Data records:

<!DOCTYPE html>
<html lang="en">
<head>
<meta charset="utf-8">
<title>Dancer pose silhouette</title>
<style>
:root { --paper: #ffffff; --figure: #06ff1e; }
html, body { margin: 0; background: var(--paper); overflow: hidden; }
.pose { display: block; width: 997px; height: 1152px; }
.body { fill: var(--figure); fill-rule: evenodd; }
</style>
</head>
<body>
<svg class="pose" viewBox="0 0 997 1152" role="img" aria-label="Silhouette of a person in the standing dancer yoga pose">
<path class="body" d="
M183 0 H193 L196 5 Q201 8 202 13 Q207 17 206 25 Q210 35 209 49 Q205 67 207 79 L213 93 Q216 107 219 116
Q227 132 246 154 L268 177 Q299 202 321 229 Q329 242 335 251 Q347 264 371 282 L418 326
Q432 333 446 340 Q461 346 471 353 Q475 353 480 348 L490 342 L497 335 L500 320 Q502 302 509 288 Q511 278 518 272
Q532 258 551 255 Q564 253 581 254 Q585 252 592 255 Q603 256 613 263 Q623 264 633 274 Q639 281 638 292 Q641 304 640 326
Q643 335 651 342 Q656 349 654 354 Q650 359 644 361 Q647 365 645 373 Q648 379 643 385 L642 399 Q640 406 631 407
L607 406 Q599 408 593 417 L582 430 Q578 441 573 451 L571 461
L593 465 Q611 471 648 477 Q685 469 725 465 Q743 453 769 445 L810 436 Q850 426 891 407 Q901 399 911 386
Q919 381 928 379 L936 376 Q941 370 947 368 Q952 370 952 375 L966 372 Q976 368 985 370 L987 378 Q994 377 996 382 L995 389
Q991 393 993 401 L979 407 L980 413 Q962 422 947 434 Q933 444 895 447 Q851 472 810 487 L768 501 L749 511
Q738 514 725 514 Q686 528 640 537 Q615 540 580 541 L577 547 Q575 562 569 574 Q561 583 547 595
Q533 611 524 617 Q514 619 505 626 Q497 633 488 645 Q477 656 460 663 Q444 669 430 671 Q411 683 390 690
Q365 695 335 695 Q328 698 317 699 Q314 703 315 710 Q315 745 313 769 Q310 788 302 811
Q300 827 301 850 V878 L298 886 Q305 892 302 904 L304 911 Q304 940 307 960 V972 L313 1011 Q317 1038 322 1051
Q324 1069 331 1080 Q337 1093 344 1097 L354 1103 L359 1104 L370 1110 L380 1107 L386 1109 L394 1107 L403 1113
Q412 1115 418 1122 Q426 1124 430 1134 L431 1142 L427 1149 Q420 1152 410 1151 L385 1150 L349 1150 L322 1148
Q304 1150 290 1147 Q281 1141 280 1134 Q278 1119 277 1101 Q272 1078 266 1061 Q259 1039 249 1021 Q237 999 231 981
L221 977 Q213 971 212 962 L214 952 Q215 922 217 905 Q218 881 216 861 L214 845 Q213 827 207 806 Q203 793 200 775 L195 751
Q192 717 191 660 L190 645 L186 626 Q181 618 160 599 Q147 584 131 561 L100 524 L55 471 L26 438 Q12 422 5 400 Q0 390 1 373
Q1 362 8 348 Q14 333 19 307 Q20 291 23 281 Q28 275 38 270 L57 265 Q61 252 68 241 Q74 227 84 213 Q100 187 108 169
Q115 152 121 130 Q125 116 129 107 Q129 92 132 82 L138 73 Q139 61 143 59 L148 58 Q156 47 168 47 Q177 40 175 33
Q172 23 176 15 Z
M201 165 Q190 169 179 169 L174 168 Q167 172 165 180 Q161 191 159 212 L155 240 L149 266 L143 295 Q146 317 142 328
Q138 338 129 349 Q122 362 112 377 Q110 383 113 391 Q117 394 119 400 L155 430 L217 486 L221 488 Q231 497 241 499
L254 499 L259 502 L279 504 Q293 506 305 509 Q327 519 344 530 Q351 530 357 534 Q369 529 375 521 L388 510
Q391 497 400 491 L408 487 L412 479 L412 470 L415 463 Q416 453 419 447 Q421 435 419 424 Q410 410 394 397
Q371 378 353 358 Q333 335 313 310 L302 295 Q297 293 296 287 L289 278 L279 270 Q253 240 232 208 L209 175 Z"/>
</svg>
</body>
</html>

Aim of the exercise:
The data must be output in full, exactly as given.

Answer to this exercise:
<!DOCTYPE html>
<html lang="en">
<head>
<meta charset="utf-8">
<title>Dancer pose silhouette</title>
<style>
:root { --paper: #ffffff; --figure: #06ff1e; }
html, body { margin: 0; background: var(--paper); overflow: hidden; }
.pose { display: block; width: 997px; height: 1152px; }
.body { fill: var(--figure); fill-rule: evenodd; }
</style>
</head>
<body>
<svg class="pose" viewBox="0 0 997 1152" role="img" aria-label="Silhouette of a person in the standing dancer yoga pose">
<path class="body" d="
M183 0 H193 L196 5 Q201 8 202 13 Q207 17 206 25 Q210 35 209 49 Q205 67 207 79 L213 93 Q216 107 219 116
Q227 132 246 154 L268 177 Q299 202 321 229 Q329 242 335 251 Q347 264 371 282 L418 326
Q432 333 446 340 Q461 346 471 353 Q475 353 480 348 L490 342 L497 335 L500 320 Q502 302 509 288 Q511 278 518 272
Q532 258 551 255 Q564 253 581 254 Q585 252 592 255 Q603 256 613 263 Q623 264 633 274 Q639 281 638 292 Q641 304 640 326
Q643 335 651 342 Q656 349 654 354 Q650 359 644 361 Q647 365 645 373 Q648 379 643 385 L642 399 Q640 406 631 407
L607 406 Q599 408 593 417 L582 430 Q578 441 573 451 L571 461
L593 465 Q611 471 648 477 Q685 469 725 465 Q743 453 769 445 L810 436 Q850 426 891 407 Q901 399 911 386
Q919 381 928 379 L936 376 Q941 370 947 368 Q952 370 952 375 L966 372 Q976 368 985 370 L987 378 Q994 377 996 382 L995 389
Q991 393 993 401 L979 407 L980 413 Q962 422 947 434 Q933 444 895 447 Q851 472 810 487 L768 501 L749 511
Q738 514 725 514 Q686 528 640 537 Q615 540 580 541 L577 547 Q575 562 569 574 Q561 583 547 595
Q533 611 524 617 Q514 619 505 626 Q497 633 488 645 Q477 656 460 663 Q444 669 430 671 Q411 683 390 690
Q365 695 335 695 Q328 698 317 699 Q314 703 315 710 Q315 745 313 769 Q310 788 302 811
Q300 827 301 850 V878 L298 886 Q305 892 302 904 L304 911 Q304 940 307 960 V972 L313 1011 Q317 1038 322 1051
Q324 1069 331 1080 Q337 1093 344 1097 L354 1103 L359 1104 L370 1110 L380 1107 L386 1109 L394 1107 L403 1113
Q412 1115 418 1122 Q426 1124 430 1134 L431 1142 L427 1149 Q420 1152 410 1151 L385 1150 L349 1150 L322 1148
Q304 1150 290 1147 Q281 1141 280 1134 Q278 1119 277 1101 Q272 1078 266 1061 Q259 1039 249 1021 Q237 999 231 981
L221 977 Q213 971 212 962 L214 952 Q215 922 217 905 Q218 881 216 861 L214 845 Q213 827 207 806 Q203 793 200 775 L195 751
Q192 717 191 660 L190 645 L186 626 Q181 618 160 599 Q147 584 131 561 L100 524 L55 471 L26 438 Q12 422 5 400 Q0 390 1 373
Q1 362 8 348 Q14 333 19 307 Q20 291 23 281 Q28 275 38 270 L57 265 Q61 252 68 241 Q74 227 84 213 Q100 187 108 169
Q115 152 121 130 Q125 116 129 107 Q129 92 132 82 L138 73 Q139 61 143 59 L148 58 Q156 47 168 47 Q177 40 175 33
Q172 23 176 15 Z
M201 165 Q190 169 179 169 L174 168 Q167 172 165 180 Q161 191 159 212 L155 240 L149 266 L143 295 Q146 317 142 328
Q138 338 129 349 Q122 362 112 377 Q110 383 113 391 Q117 394 119 400 L155 430 L217 486 L221 488 Q231 497 241 499
L254 499 L259 502 L279 504 Q293 506 305 509 Q327 519 344 530 Q351 530 357 534 Q369 529 375 521 L388 510
Q391 497 400 491 L408 487 L412 479 L412 470 L415 463 Q416 453 419 447 Q421 435 419 424 Q410 410 394 397
Q371 378 353 358 Q333 335 313 310 L302 295 Q297 293 296 287 L289 278 L279 270 Q253 240 232 208 L209 175 Z"/>
</svg>
</body>
</html>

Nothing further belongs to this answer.